Pasty faced man in garageCameo
1994Wes Craven's New Nightmare
NoN
NoN
NoN
NoN
Himself
1995Vampire in Brooklyn
NoN
The Hills Have Eyes III
NoN
AKA Mind Ripper
The Fear
NoN
Dr. Arnold
1996Scream
NoN
NoN
"Fred" (school janitor)Cameo
1997Scream 2
NoN
NoN
NoN
Doctor
Wishmaster
NoN
1998Hollyweird
NoN
TV movie
Don't Look Down
NoN
NoN
Carnival of Souls
NoN
NoN
1999Music of the Heart
NoN
2000Scream 3
NoN
NoN
TouristCameo
Dracula 2000
NoN
2001Jay and Silent Bob Strike Back
NoN
HimselfCameo
2002They Shoot Divas, Don't They?
NoN
TV movie
They
NoN
2003Dracula II: Ascension
NoN
2004Tales from the Crapper
NoN
Himself
The Cutting Edge: The Magic of Movie Editing
NoN
2005Dracula III: Legacy
NoN
Cursed
NoN
Inside Deep Throat
NoN
Himself
Feast
NoN
Red Eye
NoN
2006Pulse
NoN
Remake
The Hills Have Eyes
NoN
The Breed
NoN
Paris, je t'aime
NoN
NoN
NoN
Vampire's VictimSegment: Père-Lachaise
2007The Hills Have Eyes 2
NoN
NoN
Remake
Agitation
NoN
The Tripper
NoN
Top hat-wearing hippyCameo
2008Diary of the Dead
NoN
Radio voice
2009The Last House on the Left
NoN
Remake
2010My Soul to Take
NoN
NoN
NoN
2011Scream 4
NoN
NoN
NoN
Coroner at the RandallsCameo
Deleted scene
2013Castle
NoN
HimselfCameo
Episode: Scared To Death

Highest-grossing films[edit]

[clarification needed][citation needed] This is a list of the top 10 highest-grossing films by Wes Craven, each has made at least $30 million.

RankTitleLifetime gross (US$)
1Scream173,046,663
2Scream 2172,363,301
3Scream 3161,834,276
4Scream 4101,214,723
5Red Eye95,577,774
6The Hills Have Eyes (2006 film)69,623,713
7The Hills Have Eyes 267,915,885
8The Last House on the Left (2009 film)45,286,228
9A Nightmare On Elm Street 3: Dream Warriors44,793,222
10The People Under the Stairs31,347,154

References[edit]

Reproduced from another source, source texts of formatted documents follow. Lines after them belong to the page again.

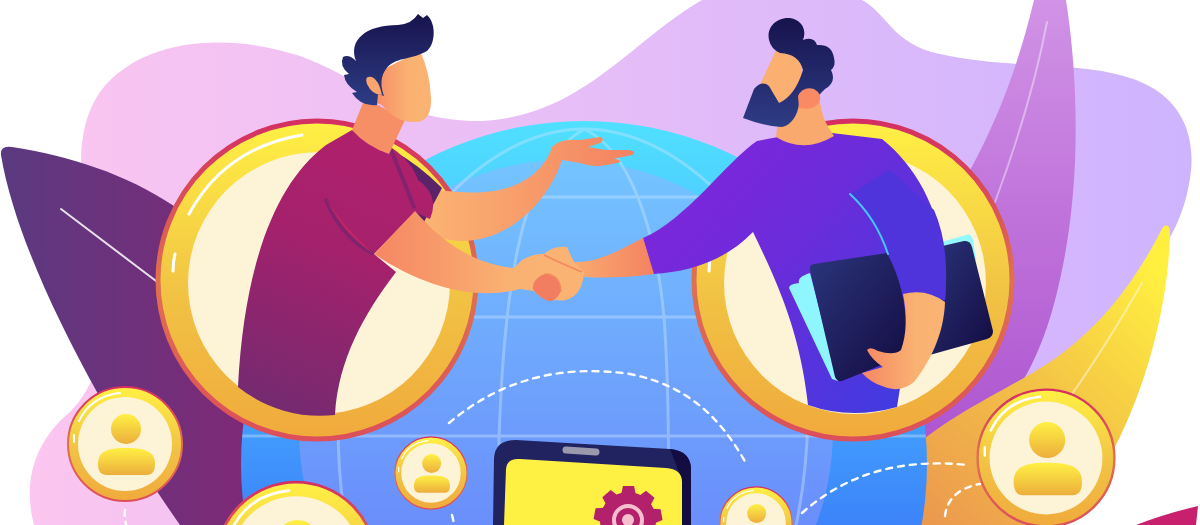
<!DOCTYPE html>
<html lang="en">
<head>
<meta charset="utf-8">
<title>Global partnership</title>
<style>
:root{--pink:#fac5f0;--lilac:#d0b4ff;--red:#d83a62;--gold:#f0b53e;--yellow:#fff044;--cream:#fdf3d6;--crimson:#b3206c;--navy:#20235f;--cyan:#8ff6ff;--skin:#fbb071}
html,body{margin:0;background:#fff;overflow:hidden}
svg{display:block;width:1200px;height:525px}
.shine{fill:none;stroke:#fff;stroke-linecap:round}
.grid{fill:none;stroke:#c5e2ff;stroke-opacity:.42;stroke-width:3}
.dashes{fill:none;stroke:#fff;stroke-width:2.4;stroke-dasharray:6 6;stroke-linecap:round}
.vein{fill:none;stroke:#fff;stroke-width:2;stroke-linecap:round}
</style>
</head>
<body>
<svg viewBox="0 0 1200 525" role="img" aria-label="Two men shaking hands out of golden circles in front of a globe">
<defs>
<linearGradient id="blob"><stop offset="0" stop-color="#fbc6f0"/><stop offset=".5" stop-color="#e5bdf7"/><stop offset="1" stop-color="#ceb4ff"/></linearGradient>
<linearGradient id="globe" x2="0" y2="1"><stop offset="0" stop-color="#50e0ff"/><stop offset=".25" stop-color="#4cbcff"/><stop offset=".6" stop-color="#3b82fa"/></linearGradient>
<linearGradient id="globeLight" x2="0" y2="1"><stop offset="0" stop-color="#74c4ff"/><stop offset=".7" stop-color="#6a8cfb"/><stop offset="1" stop-color="#6478fa"/></linearGradient>
<linearGradient id="plumLeaf"><stop offset="0" stop-color="#5a3a80"/><stop offset="1" stop-color="#8c2374"/></linearGradient>
<linearGradient id="violetLeaf" x2="0" y2="1"><stop offset="0" stop-color="#d193e6"/><stop offset=".5" stop-color="#bf72da"/><stop offset="1" stop-color="#ae55d0"/></linearGradient>
<linearGradient id="goldLeaf" x1=".9" y1=".1" x2=".1" y2="1"><stop offset="0" stop-color="#fff040"/><stop offset=".5" stop-color="#f3c146"/><stop offset="1" stop-color="#ec984e"/></linearGradient>
<linearGradient id="ring" x2="0" y2="1"><stop offset="0" stop-color="#fff044"/><stop offset=".55" stop-color="#f1c244"/><stop offset="1" stop-color="#f0aa3c"/></linearGradient>
<linearGradient id="ringEdge" x2="0" y2="1"><stop offset="0" stop-color="#d42f62"/><stop offset=".5" stop-color="#e0714f"/><stop offset="1" stop-color="#dc4f5b"/></linearGradient>
<linearGradient id="person" x2="0" y2="1"><stop offset="0" stop-color="#fff044"/><stop offset="1" stop-color="#ecae3c"/></linearGradient>
<linearGradient id="shirt" x1=".6" x2=".3" y2="1"><stop offset="0" stop-color="#b0206c"/><stop offset=".4" stop-color="#a5216c"/><stop offset="1" stop-color="#752a70"/></linearGradient>
<linearGradient id="sweater" x2="1" y2=".8"><stop offset="0" stop-color="#8524dc"/><stop offset=".5" stop-color="#6a2cda"/><stop offset="1" stop-color="#403be0"/></linearGradient>
<linearGradient id="skin"><stop offset="0" stop-color="#f58663"/><stop offset=".65" stop-color="#fab272"/><stop offset="1" stop-color="#fbb374"/></linearGradient>
<linearGradient id="skinBack"><stop offset="0" stop-color="#fbb573"/><stop offset="1" stop-color="#f48261"/></linearGradient>
<linearGradient id="hair" x2="0" y2="1"><stop offset="0" stop-color="#17134d"/><stop offset="1" stop-color="#2e3d86"/></linearGradient>
<linearGradient id="folder" x2="1" y2="1"><stop offset="0" stop-color="#2b357c"/><stop offset="1" stop-color="#130b40"/></linearGradient>
<symbol id="coin" viewBox="-60 -60 120 120" overflow="visible">
<circle r="57" fill="url(#ring)" stroke="url(#ringEdge)" stroke-width="2"/>
<circle r="47" fill="#fdf3d6"/>
<circle cx="1" cy="-15" r="15" fill="url(#person)"/>
<path d="M-27 20C-27 6-15 4 1 4S30 6 30 20Q30 31 22 31H-19Q-27 31-27 20Z" fill="url(#person)"/>
<path class="shine" stroke-width="2" d="M-46-23Q-34-48-5-51M-51-2V-9"/>
</symbol>
<g id="frame">
<circle r="159" fill="url(#ring)" stroke="url(#ringEdge)" stroke-width="5"/>
<circle cx="2" cy="3" r="131" fill="#fdf3d6"/>
<path class="shine" stroke-width="3" d="M-128-66Q-92-132-15-145M-144-9Q-144-18-142-26"/>
</g>
<clipPath id="globeClip"><circle cx="584" cy="464" r="343"/></clipPath>
</defs>

<path id="backdrop" fill="url(#blob)" d="M34 525C22 480 36 440 70 412C102 380 114 320 102 266C82 210 68 138 100 92C140 38 228 32 300 56C370 82 398 122 482 121C582 116 632 40 702 0H862C888 14 892 44 940 54C1010 70 1082 60 1136 80C1184 98 1198 140 1189 184C1180 238 1146 268 1114 340L1000 525Z"/>

<g id="leaves">
<path fill="url(#plumLeaf)" d="M1 155Q0 145 12 147C70 156 126 174 174 206L330 400L300 525H180C120 440 20 270 1 155Z"/>
<path class="vein" opacity=".85" d="M61 209L160 284"/>
<path fill="url(#violetLeaf)" d="M1034 0H1066C1080 90 1079 190 1062 270C1052 320 1036 366 1010 400L920 445V250C976 170 1010 100 1034 0Z"/>
<path class="vein" opacity=".4" d="M1047 22C1036 80 1018 140 995 202"/>
<path fill="url(#goldLeaf)" d="M1163 227Q1170 222 1170 234C1168 310 1144 396 1108 460Q1080 500 1052 525H900V460C950 410 1020 386 1064 352C1108 318 1138 276 1163 227Z"/>
<path class="vein" opacity=".45" d="M1142 283C1116 328 1096 360 1072 394"/>
<path fill="#c8206c" d="M1136 525Q1164 514 1198 506L1196 525Z"/>
</g>

<g id="world">
<circle cx="584" cy="464" r="343" fill="url(#globe)"/>
<g clip-path="url(#globeClip)">
<ellipse cx="566" cy="430" rx="267" ry="270" fill="url(#globeLight)"/>
<path class="grid" d="M420 197H740M300 317H860M241 436H927M440 205C490 150 540 129 584 129S680 150 730 205M584 129C530 160 505 250 499 440V525M584 129C630 150 656 230 664 317Q670 400 668 525"/>
<path class="grid" stroke-width="5" d="M338 420Q338 480 346 525M808 420Q806 480 796 525"/>
</g>
<path class="dashes" d="M449 423C500 380 560 364 630 374C690 386 722 420 747 465"/>
</g>

<g id="frames">
<use href="#frame" x="317" y="280"/>
<use href="#frame" x="853" y="280"/>
</g>

<g id="greeter">
<path id="raised-arm" fill="url(#skinBack)" d="M438 190C482 196 516 192 538 170Q548 160 552 147Q560 138 580 140L600 137Q606 139 600 143L588 147L606 150L628 150Q638 151 632 155L613 159Q624 160 618 163L606 165Q594 168 580 163L562 160C550 196 522 226 488 237C460 245 438 240 420 228Z"/>
<path fill="#5c2468" d="M392 150Q418 164 442 188L424 222L398 206Z"/>
<path fill="url(#shirt)" d="M352 130L326 145C274 184 244 268 238 387A132 132 0 0 0 335 415C338 360 364 314 396 272L374 254L415 212L430 219Q440 196 418 180Q412 162 392 148Z"/>
<path fill="none" stroke="#7a2470" stroke-width="4" d="M392 152L414 207M326 200Q342 238 372 253" stroke-linecap="round" opacity=".8"/>
<path fill="#c02565" d="M326 199Q344 235 374 254Q342 225 326 199Z"/>
<path id="neck-left" fill="#f68f65" d="M365 98L352 130Q366 146 389 154L405 120Z"/>
<path fill="url(#skin)" d="M378 72L420 51Q430 72 431 98Q432 121 416 122Q396 123 382 105L369 100Z"/>
<path fill="url(#hair)" d="M377 105Q361 107 352 93L357 92Q345 85 344 75L349 74Q339 66 343 57Q349 54 356 61C348 40 366 25 398 25Q412 24 418 14L423 18L427 15C436 23 436 43 427 51C412 60 394 57 386 69Q378 80 384 96L378 94Z"/>
<path fill="#fba46e" d="M382 95Q372 95 367 84Q364 75 372 77Q379 80 382 95Z"/>
</g>

<g id="guest">
<path id="far-folder" fill="#93f8ff" d="M938 243L966 235Q971 233 973 240L976 260L942 270Z"/>
<path fill="url(#folder)" d="M938 247L964 241Q970 240 972 247L993 331Q993 337 987 339L926 356Z"/>
<path fill="url(#sweater)" d="M778 137L757 141C728 160 686 220 643 238L653 274C690 272 726 260 753 232C776 280 800 330 808 405Q850 420 897 407L906 350V294L945 300C950 234 926 174 882 139L832 133Q804 149 778 137Z"/>
<path id="papers" fill="var(--cyan)" d="M789 288Q789 284 799 283Q797 277 810 273L838 381L832 379Z"/>
<path id="near-folder" fill="url(#folder)" d="M810 270Q809 265 814 264L887 253Q906 288 906 330L907 352L884 364L842 381Q837 382 835 377Z"/>
<path id="sleeve" fill="#4e34da" d="M850 194Q888 238 903 294Q924 288 945 301Q950 246 934 210L890 170Z"/>
<path fill="none" stroke="#45c6ff" stroke-width="2" stroke-linecap="round" d="M850 194Q876 218 888 254"/>
<path id="holding-arm" fill="url(#skin)" d="M903 294Q926 288 945 302C944 334 930 362 914 382Q899 394 882 386Q870 382 862 373L883 367Q872 360 867 350Q870 346 878 351Q894 356 901 350C907 334 907 314 903 294Z"/>
<path fill="#f9a96e" d="M780 98L776 137Q804 154 834 136Q822 120 820 102Z"/>
<path fill="var(--skin)" d="M776 50L804 52L800 92L782 108L758 89Z"/>
<path fill="url(#hair)" d="M769 40C766 26 778 17 790 18C802 20 807 30 803 40Q814 36 817 45Q832 44 834 58Q836 66 831 70Q837 82 825 89L818 96Q810 88 799 94C801 112 792 126 781 127Q764 126 743 118L754 89Q762 80 769 86L779 103Q795 96 803 70Q799 54 780 53Q771 49 769 40Z"/>
<path fill="#f98a64" d="M798 96Q803 86 814 89Q823 94 819 103Q812 111 799 108Z"/>
</g>

<g id="handshake">
<path fill="url(#skinBack)" d="M643 238C616 252 598 262 576 262L553 270L566 290L584 277Q618 279 654 274Z"/>
<path fill="url(#skin)" d="M415 211C440 240 472 264 514 268L522 260Q534 253 544 254Q554 245 567 247Q570 254 574 262L584 272Q583 289 574 296Q566 302 557 300Q544 302 534 291L520 289C480 300 428 290 374 254Z"/>
<path fill="#f37d60" d="M533 289Q532 279 545 274Q561 276 561 291Q556 302 548 301Q538 297 533 289Z"/>
<path fill="none" stroke="#f2895f" stroke-width="1.5" d="M544 255Q558 262 582 272M545 274Q560 274 561 292"/>
</g>

<g id="tablet">
<path fill="var(--navy)" d="M493 525L494 458Q495 440 516 440L670 449Q690 451 691 468V525Z"/>
<path fill="#130d42" d="M670 449Q690 451 691 468V525H682V480Z"/>
<path fill="#fff044" d="M504 525L506 469Q507 458 520 459L666 468Q682 469 682 482V525Z"/>
<path fill="none" stroke="#9a98ad" stroke-width="7" stroke-linecap="round" d="M566 450L596 452"/>
<g id="gear" fill="var(--crimson)">
<circle cx="628" cy="520" r="28"/>
<path id="tooth" d="M621 495L623 486H634L636 495Z"/>
<use href="#tooth" transform="rotate(40 628 520)"/><use href="#tooth" transform="rotate(80 628 520)"/><use href="#tooth" transform="rotate(-40 628 520)"/><use href="#tooth" transform="rotate(-80 628 520)"/>
<circle cx="628" cy="520" r="14" fill="none" stroke="#f5bfd0" stroke-width="4"/>
<circle cx="628" cy="520" r="6" fill="#f5bfd0"/>
</g>
</g>

<g id="network">
<path class="dashes" d="M802 513C846 474 900 458 968 465M945 516Q948 490 980 484M125 510Q124 518 127 528M452 515L455 528"/>
<use href="#coin" x="65" y="384" width="120" height="120"/>
<use href="#coin" x="212" y="478" width="168" height="168"/>
<use href="#coin" x="393" y="435" width="76" height="76"/>
<use href="#coin" x="718" y="485" width="76" height="76"/>
<use href="#coin" x="974" y="386" width="144" height="144"/>
</g>
</svg>
</body>
</html>
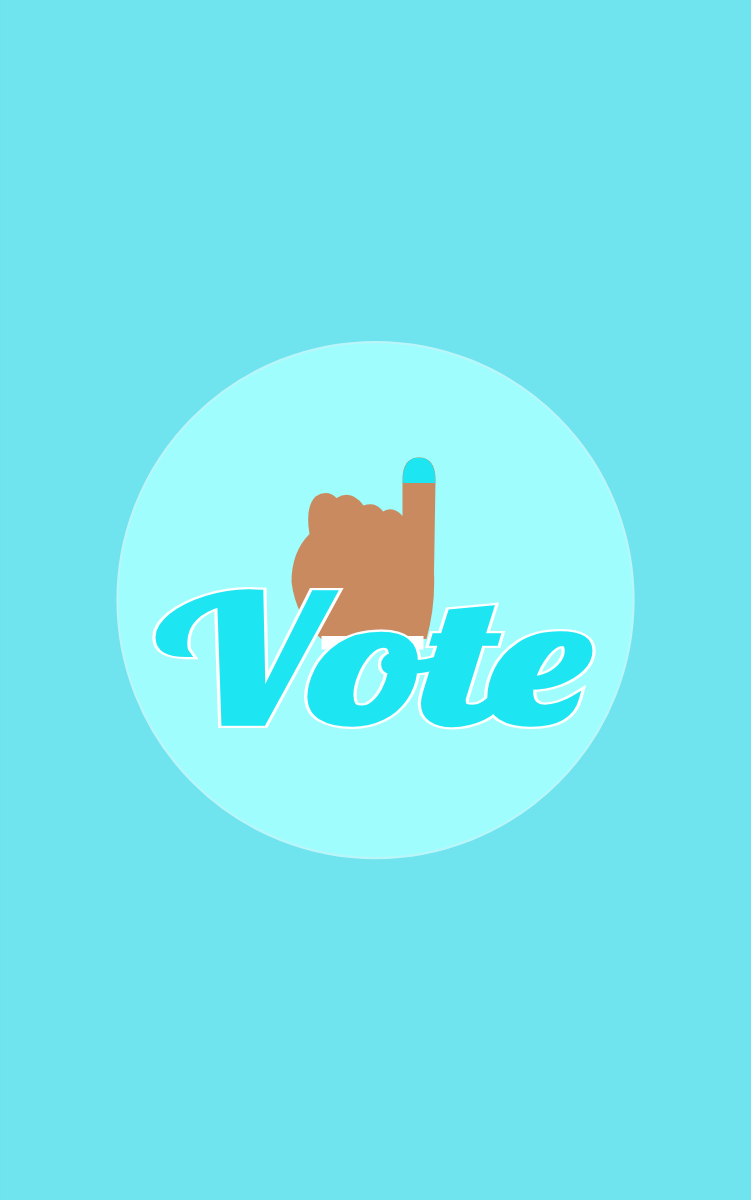
<!DOCTYPE html>
<html lang="en">
<head>
<meta charset="utf-8">
<title>Vote</title>
<link rel="stylesheet" href="https://fonts.googleapis.com/css2?family=Lobster&display=swap">
<style>
  :root {
    --sky: #6fe3ee;
    --badge: #a0fdfd;
    --badge-edge: #b8f6fa;
    --ink-cyan: #1de6f2;
    --outline: #ffffff;
    --skin: #c98a60;
    --cuff: #ffffff;
  }
  html, body {
    margin: 0;
    padding: 0;
    width: 751px;
    height: 1200px;
    overflow: hidden;
    background: var(--sky);
  }
  .poster {
    display: block;
    width: 751px;
    height: 1200px;
  }
  .poster-bg { fill: var(--sky); }
  .badge { fill: var(--badge); stroke: var(--badge-edge); stroke-width: 1.5; }
  .hand { fill: var(--skin); }
  .inked-tip { fill: var(--ink-cyan); }
  .cuff { fill: var(--cuff); }
  .vote-word {
    font-family: "Lobster", cursive;
    font-size: 116px;
    font-weight: 700;
    fill: var(--ink-cyan);
    stroke: var(--outline);
    stroke-width: 3;
    paint-order: stroke;
  }
</style>
</head>
<body>
<svg class="poster" viewBox="0 0 500 800" xmlns="http://www.w3.org/2000/svg" role="img" aria-label="Vote badge with raised inked finger">
  <defs>
    <clipPath id="fingertip-clip">
      <path d="M268,322 Q268,305 279,305 Q290,305 290,322 Z"/>
    </clipPath>
  </defs>
  <rect class="poster-bg" width="500" height="800"/>
  <circle class="badge" cx="250" cy="400" r="172"/>

  <g class="voting-hand">
    <path class="hand" d="M268,320 Q268,305 279,305 Q290,305 290,320 L289,382 Q290,404 284,426 L214,426 Q197,412 194,388 Q194,368 206,356 Q203,338 210,331 Q218,326 224,332 Q234,326 242,337 Q250,334 255,341 Q262,337 268,344 Z"/>
    <rect class="inked-tip" x="266" y="303" width="26" height="19" clip-path="url(#fingertip-clip)"/>
    <rect class="cuff" x="214" y="424" width="68" height="9"/>
  </g>

  <text class="vote-word" x="105" y="482" textLength="287" lengthAdjust="spacingAndGlyphs">Vote</text>
</svg>
</body>
</html>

  1. ^ Wes Craven Biography (1939–) at filmreference.com
  2. ^ Muir, John Kenneth (1998). Wes Craven: The Art of Horror. Jefferson, South Carolina: McFarland & Co. ISBN 0-7864-0576-7. pp. 8–9.
  3. ^ http://www.radfordreviews.com/cgi-bin/rview.cgi?rm=mode2&type=article&name=ALookInsideDeepThroat
  4. ^ http://web.archive.org/web/20021003142223/http://www.geocities.com/Hollywood/Boulevard/7811/screamreferences.html
  5. ^ Simels, Steve (September 5, 1997). "Slashed and Burned". Entertainment Weekly. 
  6. ^ "'Scream IV' Officially Greenlit with Wes Craven Attached". 
  7. ^ "Wes Craven Carves Google Logo". 
  8. ^ "Wes Craven Takes Over YouTube for Halloween!". Tubefilter News. August 31, 2008. Retrieved November 11, 2008. 
  9. ^ "Letters To The Editors", Life, 19 July 1968, p.17. Reprinted at Google Books.
  10. ^ Emery, Robert J. The Directors: Take Three, Volume 3, Allworth Press, 2003. ISBN 1581152450. Reprinted at Google Books.
  11. ^ a b Frost, G (28 May 2010). "Director Wes Craven joins Audubon California's Board of Directors". Audublog. Audubon California (National Audubon Society). Retrieved April 3, 2011. 

External links[edit]